RECORDED INFORMATION |
===============

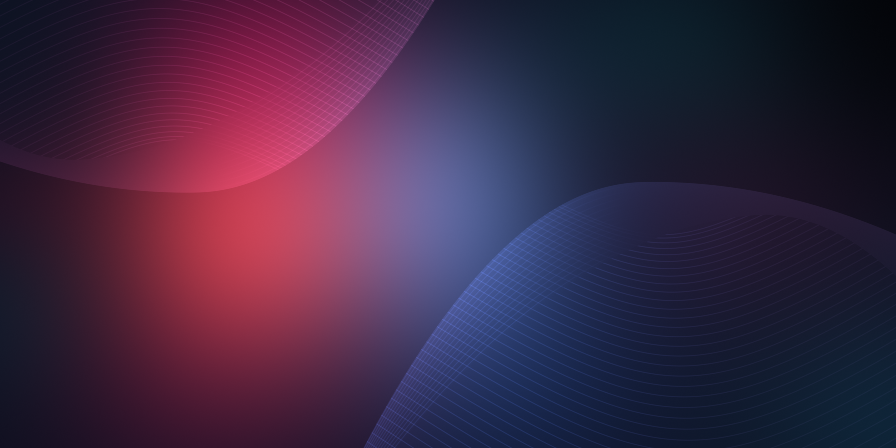
A Shadertoy shader for this background:

```glsl
// Two translucent, finely lined waves over a dark field of soft coloured glows.
// Glows are summed Gaussians; both waves share one profile, turned by 180 degrees,
// filled with nested hyperbolic bowls and a rim of curves along the silhouette.

const int BOWL_LINES = 42;
const int RIM_LINES = 12;
const float LINE_WIDTH = 0.0020;

// Hash without sine, used to dither the gradients.
float hash12(vec2 p) {
    vec3 h = fract(vec3(p.xyx) * 0.1031);
    h += dot(h, h.yzx + 33.33);
    return fract((h.x + h.y) * h.z);
}

float glow(vec2 p, vec2 center, vec2 radius) {
    vec2 d = (p - center) / radius;
    return exp(-dot(d, d));
}

vec3 background(vec2 p) {
    vec3 color = vec3(0.045, 0.055, 0.115);
    // Main lights
    color += vec3(0.65, 0.17, 0.15) * glow(p, vec2(0.56, 0.48), vec2(0.32, 0.31));
    color += vec3(0.22, 0.30, 0.43) * glow(p, vec2(0.98, 0.57), vec2(0.28, 0.32));
    color += vec3(0.32, 0.00, 0.10) * glow(p, vec2(0.59, 0.85), vec2(0.30, 0.26));
    // Dim ambient patches
    color += vec3(0.03, 0.08, 0.16) * glow(p, vec2(1.12, 0.20), vec2(0.34));
    color += vec3(0.13, 0.01, 0.05) * glow(p, vec2(0.48, 0.12), vec2(0.36, 0.30));
    color += vec3(0.08, 0.02, 0.04) * glow(p, vec2(1.68, 0.55), vec2(0.36, 0.30));
    color += vec3(0.00, 0.08, 0.07) * glow(p, vec2(1.54, 0.90), vec2(0.36, 0.24));
    color += vec3(0.00, 0.08, 0.09) * glow(p, vec2(2.00, 0.06), vec2(0.38, 0.30));
    color += vec3(0.00, 0.04, 0.04) * glow(p, vec2(0.00, 0.30), vec2(0.22));
    color += vec3(0.06, 0.00, 0.01) * glow(p, vec2(0.00, 0.56), vec2(0.28, 0.16));
    color += vec3(0.00, 0.03, 0.04) * glow(p, vec2(0.00, 1.00), vec2(0.30));
    // Shadowed corners
    color *= 1.0 - 0.74 * glow(p, vec2(2.05, 1.03), vec2(0.42, 0.45));
    color *= 1.0 - 0.20 * glow(p, vec2(0.00, 1.00), vec2(0.30, 0.35));
    return color;
}

// Outer silhouette: steep on the left of the crest, gentle on the right.
float crest(float x) {
    float steep = 1.53 * x * x * abs(x) / (abs(x) + 0.05);
    return x < 0.0 ? -steep : -0.40 * x * x;
}

// Lower border of the crosshatched rim.
float innerRim(float x) {
    float tail = max(x - 0.23, 0.0);
    return -0.128 + 0.40 * x - 0.72 * x * x - 0.90 * tail * tail;
}

float slopeScale(float slope) {
    return inversesqrt(1.0 + slope * slope);
}

// Coverage of a thin line at the given distance, kept even at any resolution.
float thread(float dist, float pixel) {
    float coverage = min(1.0, LINE_WIDTH / pixel);
    float halfWidth = 0.5 * max(LINE_WIDTH, pixel);
    return coverage * (1.0 - smoothstep(halfWidth - 0.5 * pixel,
                                        halfWidth + 0.5 * pixel, abs(dist)));
}

// Nested hyperbolas that widen and spread with depth.
float bowlThreads(vec2 q, float pixel) {
    float sum = 0.0;
    for (int i = 0; i < BOWL_LINES; i++) {
        float t = float(i) / float(BOWL_LINES - 1);
        float x = q.x - mix(0.02, 0.12, t);
        float roundness = mix(0.16, 0.42, t);
        float steepness = mix(0.58, 0.78, t);
        float arm = sqrt(x * x + roundness * roundness);
        float y = -0.118 - 0.92 * pow(t, 1.3) + steepness * (arm - roundness);
        sum += thread((q.y - y) * slopeScale(steepness * x / arm), pixel);
    }
    return min(sum, 1.4);
}

// Curves swept from the silhouette to the inner rim.
float rimThreads(vec2 q, float pixel) {
    const float STEP = 0.002;
    float outer = crest(q.x);
    float inner = innerRim(q.x);
    float outerSlope = (crest(q.x + STEP) - outer) / STEP;
    float innerSlope = (innerRim(q.x + STEP) - inner) / STEP;
    float sum = 0.0;
    for (int i = 0; i < RIM_LINES; i++) {
        float t = (float(i) + 0.5) / float(RIM_LINES);
        float dist = q.y - mix(outer, inner, t);
        sum += thread(dist * slopeScale(mix(outerSlope, innerSlope, t)), pixel);
    }
    return min(sum, 1.4);
}

// Light added by one wave; direction is 1 for upright and -1 for upside down.
vec3 wave(vec2 p, vec2 apex, float direction, vec3 steepTint, vec3 flatTint, float pixel) {
    vec2 q = direction * (p - apex);
    float depth = crest(q.x) - q.y;
    float slope = (crest(q.x + 0.002) - crest(q.x)) / 0.002;
    float inside = smoothstep(-0.5, 0.5, depth * slopeScale(slope) / pixel);
    float belowRim = smoothstep(-0.5, 0.5, (innerRim(q.x) - q.y) / pixel);

    float rimDrop = mix(0.85, 0.45, smoothstep(0.12, 0.28, q.x));
    float fill = 0.015 + 0.12 * exp(-depth * 6.0) * mix(1.0, rimDrop, belowRim);
    float aboveRim = 1.0 - smoothstep(-0.42, 0.05, q.x);
    float bowls = bowlThreads(q, pixel) * mix(aboveRim, 1.0, belowRim);
    float rims = rimThreads(q, pixel) * (1.0 - smoothstep(-0.36, -0.02, q.x));
    float fade = mix(0.15, 0.08, smoothstep(-0.4, 0.5, q.x));
    vec3 tint = mix(steepTint, flatTint, smoothstep(-0.35, 0.40, q.x));
    return inside * tint * (fill + fade * (bowls + 0.65 * rims));
}

void mainImage(out vec4 fragColor, in vec2 fragCoord) {
    float pixel = 1.0 / iResolution.y;
    vec2 p = fragCoord / iResolution.xy * vec2(2.0, 1.0);
    vec3 color = background(p);
    color += wave(p, vec2(0.417, 0.570), -1.0,
                  vec3(0.74, 0.36, 0.60), vec3(0.55, 0.26, 0.52), pixel);
    color += wave(p, vec2(1.458, 0.594), 1.0,
                  vec3(0.32, 0.43, 0.86), vec3(0.44, 0.32, 0.58), pixel);
    color += (hash12(fragCoord) - 0.5) / 255.0;
    fragColor = vec4(clamp(color, 0.0, 1.0), 1.0);
}
```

===============

TASK PROMPT |
Everything in the listing above, apart from its pictures, must be repeated exactly.

FINAL ANSWER |
A Shadertoy shader for this background:

```glsl
// Two translucent, finely lined waves over a dark field of soft coloured glows.
// Glows are summed Gaussians; both waves share one profile, turned by 180 degrees,
// filled with nested hyperbolic bowls and a rim of curves along the silhouette.

const int BOWL_LINES = 42;
const int RIM_LINES = 12;
const float LINE_WIDTH = 0.0020;

// Hash without sine, used to dither the gradients.
float hash12(vec2 p) {
    vec3 h = fract(vec3(p.xyx) * 0.1031);
    h += dot(h, h.yzx + 33.33);
    return fract((h.x + h.y) * h.z);
}

float glow(vec2 p, vec2 center, vec2 radius) {
    vec2 d = (p - center) / radius;
    return exp(-dot(d, d));
}

vec3 background(vec2 p) {
    vec3 color = vec3(0.045, 0.055, 0.115);
    // Main lights
    color += vec3(0.65, 0.17, 0.15) * glow(p, vec2(0.56, 0.48), vec2(0.32, 0.31));
    color += vec3(0.22, 0.30, 0.43) * glow(p, vec2(0.98, 0.57), vec2(0.28, 0.32));
    color += vec3(0.32, 0.00, 0.10) * glow(p, vec2(0.59, 0.85), vec2(0.30, 0.26));
    // Dim ambient patches
    color += vec3(0.03, 0.08, 0.16) * glow(p, vec2(1.12, 0.20), vec2(0.34));
    color += vec3(0.13, 0.01, 0.05) * glow(p, vec2(0.48, 0.12), vec2(0.36, 0.30));
    color += vec3(0.08, 0.02, 0.04) * glow(p, vec2(1.68, 0.55), vec2(0.36, 0.30));
    color += vec3(0.00, 0.08, 0.07) * glow(p, vec2(1.54, 0.90), vec2(0.36, 0.24));
    color += vec3(0.00, 0.08, 0.09) * glow(p, vec2(2.00, 0.06), vec2(0.38, 0.30));
    color += vec3(0.00, 0.04, 0.04) * glow(p, vec2(0.00, 0.30), vec2(0.22));
    color += vec3(0.06, 0.00, 0.01) * glow(p, vec2(0.00, 0.56), vec2(0.28, 0.16));
    color += vec3(0.00, 0.03, 0.04) * glow(p, vec2(0.00, 1.00), vec2(0.30));
    // Shadowed corners
    color *= 1.0 - 0.74 * glow(p, vec2(2.05, 1.03), vec2(0.42, 0.45));
    color *= 1.0 - 0.20 * glow(p, vec2(0.00, 1.00), vec2(0.30, 0.35));
    return color;
}

// Outer silhouette: steep on the left of the crest, gentle on the right.
float crest(float x) {
    float steep = 1.53 * x * x * abs(x) / (abs(x) + 0.05);
    return x < 0.0 ? -steep : -0.40 * x * x;
}

// Lower border of the crosshatched rim.
float innerRim(float x) {
    float tail = max(x - 0.23, 0.0);
    return -0.128 + 0.40 * x - 0.72 * x * x - 0.90 * tail * tail;
}

float slopeScale(float slope) {
    return inversesqrt(1.0 + slope * slope);
}

// Coverage of a thin line at the given distance, kept even at any resolution.
float thread(float dist, float pixel) {
    float coverage = min(1.0, LINE_WIDTH / pixel);
    float halfWidth = 0.5 * max(LINE_WIDTH, pixel);
    return coverage * (1.0 - smoothstep(halfWidth - 0.5 * pixel,
                                        halfWidth + 0.5 * pixel, abs(dist)));
}

// Nested hyperbolas that widen and spread with depth.
float bowlThreads(vec2 q, float pixel) {
    float sum = 0.0;
    for (int i = 0; i < BOWL_LINES; i++) {
        float t = float(i) / float(BOWL_LINES - 1);
        float x = q.x - mix(0.02, 0.12, t);
        float roundness = mix(0.16, 0.42, t);
        float steepness = mix(0.58, 0.78, t);
        float arm = sqrt(x * x + roundness * roundness);
        float y = -0.118 - 0.92 * pow(t, 1.3) + steepness * (arm - roundness);
        sum += thread((q.y - y) * slopeScale(steepness * x / arm), pixel);
    }
    return min(sum, 1.4);
}

// Curves swept from the silhouette to the inner rim.
float rimThreads(vec2 q, float pixel) {
    const float STEP = 0.002;
    float outer = crest(q.x);
    float inner = innerRim(q.x);
    float outerSlope = (crest(q.x + STEP) - outer) / STEP;
    float innerSlope = (innerRim(q.x + STEP) - inner) / STEP;
    float sum = 0.0;
    for (int i = 0; i < RIM_LINES; i++) {
        float t = (float(i) + 0.5) / float(RIM_LINES);
        float dist = q.y - mix(outer, inner, t);
        sum += thread(dist * slopeScale(mix(outerSlope, innerSlope, t)), pixel);
    }
    return min(sum, 1.4);
}

// Light added by one wave; direction is 1 for upright and -1 for upside down.
vec3 wave(vec2 p, vec2 apex, float direction, vec3 steepTint, vec3 flatTint, float pixel) {
    vec2 q = direction * (p - apex);
    float depth = crest(q.x) - q.y;
    float slope = (crest(q.x + 0.002) - crest(q.x)) / 0.002;
    float inside = smoothstep(-0.5, 0.5, depth * slopeScale(slope) / pixel);
    float belowRim = smoothstep(-0.5, 0.5, (innerRim(q.x) - q.y) / pixel);

    float rimDrop = mix(0.85, 0.45, smoothstep(0.12, 0.28, q.x));
    float fill = 0.015 + 0.12 * exp(-depth * 6.0) * mix(1.0, rimDrop, belowRim);
    float aboveRim = 1.0 - smoothstep(-0.42, 0.05, q.x);
    float bowls = bowlThreads(q, pixel) * mix(aboveRim, 1.0, belowRim);
    float rims = rimThreads(q, pixel) * (1.0 - smoothstep(-0.36, -0.02, q.x));
    float fade = mix(0.15, 0.08, smoothstep(-0.4, 0.5, q.x));
    vec3 tint = mix(steepTint, flatTint, smoothstep(-0.35, 0.40, q.x));
    return inside * tint * (fill + fade * (bowls + 0.65 * rims));
}

void mainImage(out vec4 fragColor, in vec2 fragCoord) {
    float pixel = 1.0 / iResolution.y;
    vec2 p = fragCoord / iResolution.xy * vec2(2.0, 1.0);
    vec3 color = background(p);
    color += wave(p, vec2(0.417, 0.570), -1.0,
                  vec3(0.74, 0.36, 0.60), vec3(0.55, 0.26, 0.52), pixel);
    color += wave(p, vec2(1.458, 0.594), 1.0,
                  vec3(0.32, 0.43, 0.86), vec3(0.44, 0.32, 0.58), pixel);
    color += (hash12(fragCoord) - 0.5) / 255.0;
    fragColor = vec4(clamp(color, 0.0, 1.0), 1.0);
}
```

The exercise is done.